Additionally, consider these triggers when choosing a piece of theatre. Is it able to be transformed into a sensory-friendly piece? Are there a variety of visual and auditory triggers?
We mentioned representation matters, and it does. Seek out musicals, plays, and other forms of media that are neurodivergent-coded, i.e. have characters with neurodivergent qualities. Some examples of musicals and plays that are neurodivergent-coded include “Dear Evan Hansen,” which features a main character with social anxiety and depression, and “The Curious Incident of the Dog in the Night-Time,” which centers around a young man on the autism spectrum.
Your patrons with Autism Spectrum Disorder and Sensory Processing Disorder have unique and varying sensory needs. To continue working towards accessibility, you can offer certain showcases as ‘sensory-friendly,’ which will make your theatre a more welcoming place for neurodivergent individuals. A few ideas include:
Perhaps the easiest way to make neurodivergent audience members feel included is by creating sensory-friendly performances. A few ways to do this include:

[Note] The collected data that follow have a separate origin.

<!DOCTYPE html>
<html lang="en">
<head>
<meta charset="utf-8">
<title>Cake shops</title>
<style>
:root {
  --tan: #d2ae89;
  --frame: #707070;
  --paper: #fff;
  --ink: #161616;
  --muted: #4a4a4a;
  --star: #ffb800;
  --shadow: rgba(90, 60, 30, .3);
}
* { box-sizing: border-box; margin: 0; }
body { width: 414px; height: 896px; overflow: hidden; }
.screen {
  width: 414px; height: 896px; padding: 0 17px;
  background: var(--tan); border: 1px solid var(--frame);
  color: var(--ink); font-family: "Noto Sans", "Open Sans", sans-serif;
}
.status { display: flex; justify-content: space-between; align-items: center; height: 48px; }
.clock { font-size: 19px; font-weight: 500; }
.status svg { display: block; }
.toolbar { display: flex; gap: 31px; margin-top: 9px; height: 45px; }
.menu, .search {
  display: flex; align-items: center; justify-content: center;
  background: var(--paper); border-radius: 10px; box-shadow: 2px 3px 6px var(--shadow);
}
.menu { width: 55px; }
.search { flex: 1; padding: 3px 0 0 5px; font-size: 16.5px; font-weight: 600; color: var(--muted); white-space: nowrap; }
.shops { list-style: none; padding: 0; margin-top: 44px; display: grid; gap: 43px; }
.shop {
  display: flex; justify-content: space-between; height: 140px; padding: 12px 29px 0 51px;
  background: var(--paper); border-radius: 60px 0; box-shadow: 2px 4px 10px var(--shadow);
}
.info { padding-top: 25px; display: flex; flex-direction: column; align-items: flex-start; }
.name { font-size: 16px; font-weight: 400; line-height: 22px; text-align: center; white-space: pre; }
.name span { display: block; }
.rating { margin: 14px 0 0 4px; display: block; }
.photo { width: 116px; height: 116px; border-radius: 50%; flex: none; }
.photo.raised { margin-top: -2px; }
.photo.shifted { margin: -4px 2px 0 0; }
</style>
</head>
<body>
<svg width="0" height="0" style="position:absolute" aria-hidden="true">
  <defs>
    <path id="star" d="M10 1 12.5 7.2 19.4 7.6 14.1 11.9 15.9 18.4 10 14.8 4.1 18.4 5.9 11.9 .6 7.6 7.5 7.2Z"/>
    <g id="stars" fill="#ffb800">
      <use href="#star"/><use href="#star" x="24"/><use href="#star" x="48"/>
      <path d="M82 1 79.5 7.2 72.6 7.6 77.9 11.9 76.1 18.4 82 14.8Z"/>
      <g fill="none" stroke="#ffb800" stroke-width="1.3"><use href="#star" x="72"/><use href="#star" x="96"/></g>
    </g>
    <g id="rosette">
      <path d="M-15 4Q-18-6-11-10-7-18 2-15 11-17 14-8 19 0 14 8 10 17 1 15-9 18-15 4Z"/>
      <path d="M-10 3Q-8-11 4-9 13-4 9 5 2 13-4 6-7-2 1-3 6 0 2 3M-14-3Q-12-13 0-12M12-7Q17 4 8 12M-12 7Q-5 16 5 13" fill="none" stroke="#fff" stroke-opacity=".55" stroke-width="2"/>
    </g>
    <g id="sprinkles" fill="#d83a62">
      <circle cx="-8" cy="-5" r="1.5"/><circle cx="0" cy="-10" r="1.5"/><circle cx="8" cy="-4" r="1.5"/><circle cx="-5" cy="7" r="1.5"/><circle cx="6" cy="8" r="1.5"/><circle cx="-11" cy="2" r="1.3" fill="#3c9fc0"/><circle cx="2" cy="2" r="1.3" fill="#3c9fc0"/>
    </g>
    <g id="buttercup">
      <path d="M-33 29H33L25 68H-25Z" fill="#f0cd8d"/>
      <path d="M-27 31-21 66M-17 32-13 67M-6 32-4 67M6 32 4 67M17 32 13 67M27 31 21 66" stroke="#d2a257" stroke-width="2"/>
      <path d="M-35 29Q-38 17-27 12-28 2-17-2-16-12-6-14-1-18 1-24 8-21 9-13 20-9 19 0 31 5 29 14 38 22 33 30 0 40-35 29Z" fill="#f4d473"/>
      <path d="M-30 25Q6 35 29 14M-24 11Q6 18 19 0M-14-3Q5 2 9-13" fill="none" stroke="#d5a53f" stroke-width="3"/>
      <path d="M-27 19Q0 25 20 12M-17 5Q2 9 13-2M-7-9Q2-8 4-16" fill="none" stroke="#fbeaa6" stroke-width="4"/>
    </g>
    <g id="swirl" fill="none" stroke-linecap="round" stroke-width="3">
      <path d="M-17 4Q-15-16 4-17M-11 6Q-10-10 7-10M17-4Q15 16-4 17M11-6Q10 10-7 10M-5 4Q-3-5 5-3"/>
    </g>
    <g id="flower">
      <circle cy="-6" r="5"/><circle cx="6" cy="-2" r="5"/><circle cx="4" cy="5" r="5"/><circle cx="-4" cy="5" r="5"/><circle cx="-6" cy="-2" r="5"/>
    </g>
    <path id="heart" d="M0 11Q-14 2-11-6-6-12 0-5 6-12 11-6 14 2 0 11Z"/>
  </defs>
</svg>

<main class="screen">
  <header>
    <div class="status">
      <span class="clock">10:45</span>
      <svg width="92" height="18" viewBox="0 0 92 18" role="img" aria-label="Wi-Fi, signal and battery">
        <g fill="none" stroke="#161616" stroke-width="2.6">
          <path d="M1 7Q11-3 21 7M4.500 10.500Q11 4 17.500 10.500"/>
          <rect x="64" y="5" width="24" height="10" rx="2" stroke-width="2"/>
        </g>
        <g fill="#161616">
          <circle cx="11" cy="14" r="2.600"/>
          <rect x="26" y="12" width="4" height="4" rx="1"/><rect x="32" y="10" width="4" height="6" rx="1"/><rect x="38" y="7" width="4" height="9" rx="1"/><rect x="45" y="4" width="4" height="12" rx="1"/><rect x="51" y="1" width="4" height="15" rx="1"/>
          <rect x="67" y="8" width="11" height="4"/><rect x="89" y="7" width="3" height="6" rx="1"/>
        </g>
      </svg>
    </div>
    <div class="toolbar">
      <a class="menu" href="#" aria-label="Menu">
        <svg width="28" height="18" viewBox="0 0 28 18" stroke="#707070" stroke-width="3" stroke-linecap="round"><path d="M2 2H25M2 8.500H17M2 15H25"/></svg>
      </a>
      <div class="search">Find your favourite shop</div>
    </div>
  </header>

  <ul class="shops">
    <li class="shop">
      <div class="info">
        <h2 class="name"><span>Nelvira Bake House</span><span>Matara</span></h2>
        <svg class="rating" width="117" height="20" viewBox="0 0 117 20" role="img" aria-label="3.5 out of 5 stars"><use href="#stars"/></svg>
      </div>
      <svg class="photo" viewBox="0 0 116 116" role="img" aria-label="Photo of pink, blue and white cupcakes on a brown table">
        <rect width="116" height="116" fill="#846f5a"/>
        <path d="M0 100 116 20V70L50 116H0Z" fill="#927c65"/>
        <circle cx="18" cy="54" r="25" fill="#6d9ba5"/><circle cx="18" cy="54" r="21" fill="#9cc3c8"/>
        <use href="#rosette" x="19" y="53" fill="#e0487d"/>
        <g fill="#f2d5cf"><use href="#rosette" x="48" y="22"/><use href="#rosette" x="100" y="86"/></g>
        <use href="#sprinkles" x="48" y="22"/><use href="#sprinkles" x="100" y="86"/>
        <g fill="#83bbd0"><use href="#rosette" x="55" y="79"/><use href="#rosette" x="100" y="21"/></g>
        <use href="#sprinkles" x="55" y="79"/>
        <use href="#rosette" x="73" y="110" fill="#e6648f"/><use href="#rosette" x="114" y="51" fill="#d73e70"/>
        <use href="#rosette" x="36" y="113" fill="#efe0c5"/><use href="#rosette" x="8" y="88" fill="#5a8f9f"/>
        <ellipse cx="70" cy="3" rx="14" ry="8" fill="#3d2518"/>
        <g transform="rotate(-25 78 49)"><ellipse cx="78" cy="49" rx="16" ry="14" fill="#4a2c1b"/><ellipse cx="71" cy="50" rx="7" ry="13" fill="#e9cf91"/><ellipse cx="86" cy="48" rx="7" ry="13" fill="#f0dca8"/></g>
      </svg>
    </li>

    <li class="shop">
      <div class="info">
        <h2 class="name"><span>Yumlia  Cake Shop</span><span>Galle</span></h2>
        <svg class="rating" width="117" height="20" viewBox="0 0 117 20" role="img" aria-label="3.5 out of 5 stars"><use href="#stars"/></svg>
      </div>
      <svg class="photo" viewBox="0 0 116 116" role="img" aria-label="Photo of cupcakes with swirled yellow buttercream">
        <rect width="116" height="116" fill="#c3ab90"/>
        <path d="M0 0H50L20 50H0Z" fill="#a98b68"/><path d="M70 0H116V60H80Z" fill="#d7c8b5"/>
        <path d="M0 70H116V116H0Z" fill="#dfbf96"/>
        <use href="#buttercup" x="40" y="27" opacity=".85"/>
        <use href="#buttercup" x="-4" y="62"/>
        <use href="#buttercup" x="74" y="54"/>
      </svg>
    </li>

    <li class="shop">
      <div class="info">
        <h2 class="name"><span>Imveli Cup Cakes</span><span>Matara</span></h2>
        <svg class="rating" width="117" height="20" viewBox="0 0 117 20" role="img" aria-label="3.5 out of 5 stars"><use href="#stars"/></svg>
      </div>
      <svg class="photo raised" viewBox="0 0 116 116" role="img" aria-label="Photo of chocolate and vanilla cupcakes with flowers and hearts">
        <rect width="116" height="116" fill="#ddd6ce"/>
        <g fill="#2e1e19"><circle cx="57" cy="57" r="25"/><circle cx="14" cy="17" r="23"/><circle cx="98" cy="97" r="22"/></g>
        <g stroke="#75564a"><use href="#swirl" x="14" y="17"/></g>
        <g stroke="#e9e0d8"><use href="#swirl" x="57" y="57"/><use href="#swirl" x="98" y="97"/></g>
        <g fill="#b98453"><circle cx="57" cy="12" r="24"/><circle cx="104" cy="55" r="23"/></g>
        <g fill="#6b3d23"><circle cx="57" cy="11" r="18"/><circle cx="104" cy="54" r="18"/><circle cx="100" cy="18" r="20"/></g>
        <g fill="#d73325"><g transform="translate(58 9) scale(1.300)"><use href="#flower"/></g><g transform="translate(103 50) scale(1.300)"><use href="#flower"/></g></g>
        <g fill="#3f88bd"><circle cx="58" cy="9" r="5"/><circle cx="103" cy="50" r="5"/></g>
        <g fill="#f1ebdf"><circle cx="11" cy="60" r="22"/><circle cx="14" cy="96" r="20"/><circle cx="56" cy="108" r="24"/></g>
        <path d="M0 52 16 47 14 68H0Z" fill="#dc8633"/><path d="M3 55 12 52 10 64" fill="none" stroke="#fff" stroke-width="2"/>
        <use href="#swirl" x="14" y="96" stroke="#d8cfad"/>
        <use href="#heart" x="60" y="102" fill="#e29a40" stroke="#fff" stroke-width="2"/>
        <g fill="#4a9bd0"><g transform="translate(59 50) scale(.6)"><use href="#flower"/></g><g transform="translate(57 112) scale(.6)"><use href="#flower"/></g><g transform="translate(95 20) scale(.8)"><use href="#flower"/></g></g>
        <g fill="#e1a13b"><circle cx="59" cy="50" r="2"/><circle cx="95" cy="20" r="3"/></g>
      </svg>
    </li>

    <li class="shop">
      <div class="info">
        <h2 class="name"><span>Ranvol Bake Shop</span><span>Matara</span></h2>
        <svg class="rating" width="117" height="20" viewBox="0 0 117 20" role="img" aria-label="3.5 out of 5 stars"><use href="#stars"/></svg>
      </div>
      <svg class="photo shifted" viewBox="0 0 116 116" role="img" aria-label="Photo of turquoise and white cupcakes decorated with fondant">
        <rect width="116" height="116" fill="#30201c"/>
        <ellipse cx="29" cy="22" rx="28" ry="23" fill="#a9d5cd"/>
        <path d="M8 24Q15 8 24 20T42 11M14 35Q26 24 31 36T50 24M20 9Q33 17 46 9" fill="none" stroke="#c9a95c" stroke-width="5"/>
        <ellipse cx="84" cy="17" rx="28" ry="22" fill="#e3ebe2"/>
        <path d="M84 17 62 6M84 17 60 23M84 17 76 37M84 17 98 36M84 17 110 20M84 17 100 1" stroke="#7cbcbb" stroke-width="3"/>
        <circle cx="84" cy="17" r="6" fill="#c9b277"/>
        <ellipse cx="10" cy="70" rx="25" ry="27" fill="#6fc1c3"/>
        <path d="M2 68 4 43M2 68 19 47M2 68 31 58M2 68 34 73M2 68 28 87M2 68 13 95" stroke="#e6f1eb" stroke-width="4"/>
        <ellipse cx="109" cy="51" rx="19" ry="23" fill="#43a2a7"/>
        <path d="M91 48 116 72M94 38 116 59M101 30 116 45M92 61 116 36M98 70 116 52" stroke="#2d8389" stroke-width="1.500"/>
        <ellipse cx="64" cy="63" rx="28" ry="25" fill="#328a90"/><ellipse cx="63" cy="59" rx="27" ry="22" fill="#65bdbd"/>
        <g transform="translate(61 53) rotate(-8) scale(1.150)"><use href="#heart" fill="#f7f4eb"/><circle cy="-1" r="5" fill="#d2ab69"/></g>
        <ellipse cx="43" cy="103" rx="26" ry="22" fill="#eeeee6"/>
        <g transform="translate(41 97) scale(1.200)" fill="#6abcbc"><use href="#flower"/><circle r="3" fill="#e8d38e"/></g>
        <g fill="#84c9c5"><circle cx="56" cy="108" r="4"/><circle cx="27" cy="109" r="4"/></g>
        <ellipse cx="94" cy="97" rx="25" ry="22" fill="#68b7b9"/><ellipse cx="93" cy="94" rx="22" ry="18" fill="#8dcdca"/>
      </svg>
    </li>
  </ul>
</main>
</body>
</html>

A sensory guide is a document that provides information about the sensory experiences that one might encounter during production. It can be especially helpful for individuals who are sensitive to certain sensory stimuli or have sensory processing difficulties, such as those with autism, anxiety, or sensory processing disorder.
A social narrative is a written or visual guide that explains the social expectations and interactions that will occur during the production. It can be useful for individuals with social communication difficulties or those who benefit from having clear expectations laid out in advance.
When creating a sensory guide and social narrative specific to a production, some things that might be included are:
The sensory guide and social narrative should be made available in advance of the show, either online or via email so that individuals can adequately prepare for the experience. This will help to reduce anxiety and increase enjoyment for all audience members.
To help neurodivergent individuals enjoy a performance without feeling confined, offering the option for freedom of movement can be valuable. One way to do this is by implementing a less structured seating arrangement for specific shows, ensuring that everyone can enjoy the performance on their own terms. For instance, an open seating arrangement that allows audience members to stand or move around during the performance can be particularly meaningful for autistic individuals. It can also be reassuring to let them know that if they need to leave the space at any point, they are welcome to return when they feel ready.
Provide a Take-a-Break Space during your shows, equipping it with a variety of fidgets, weighted blankets, and other sensory supports. Another option is a Quiet Room, which is a place that allows the performance to be viewed with some separation from the audience. This can be done using televisions, streaming options, on-demand viewing, and more.
In honor of Autism Awareness Day, spend some time learning about the many ways you can become inclusive of neurodivergent people in your everyday life. A few sources to research (or donate to) include:
Including autistic individuals in theatre and embracing neurodiverse perspectives can promote greater understanding and empathy in our society. In creating more inclusive and accessible environments, we can give autistic individuals a platform to share their unique talents and perspectives. By promoting neurodiversity and recognizing the value of different ways of thinking and experiencing the world, we can create a more inclusive and equitable society for all.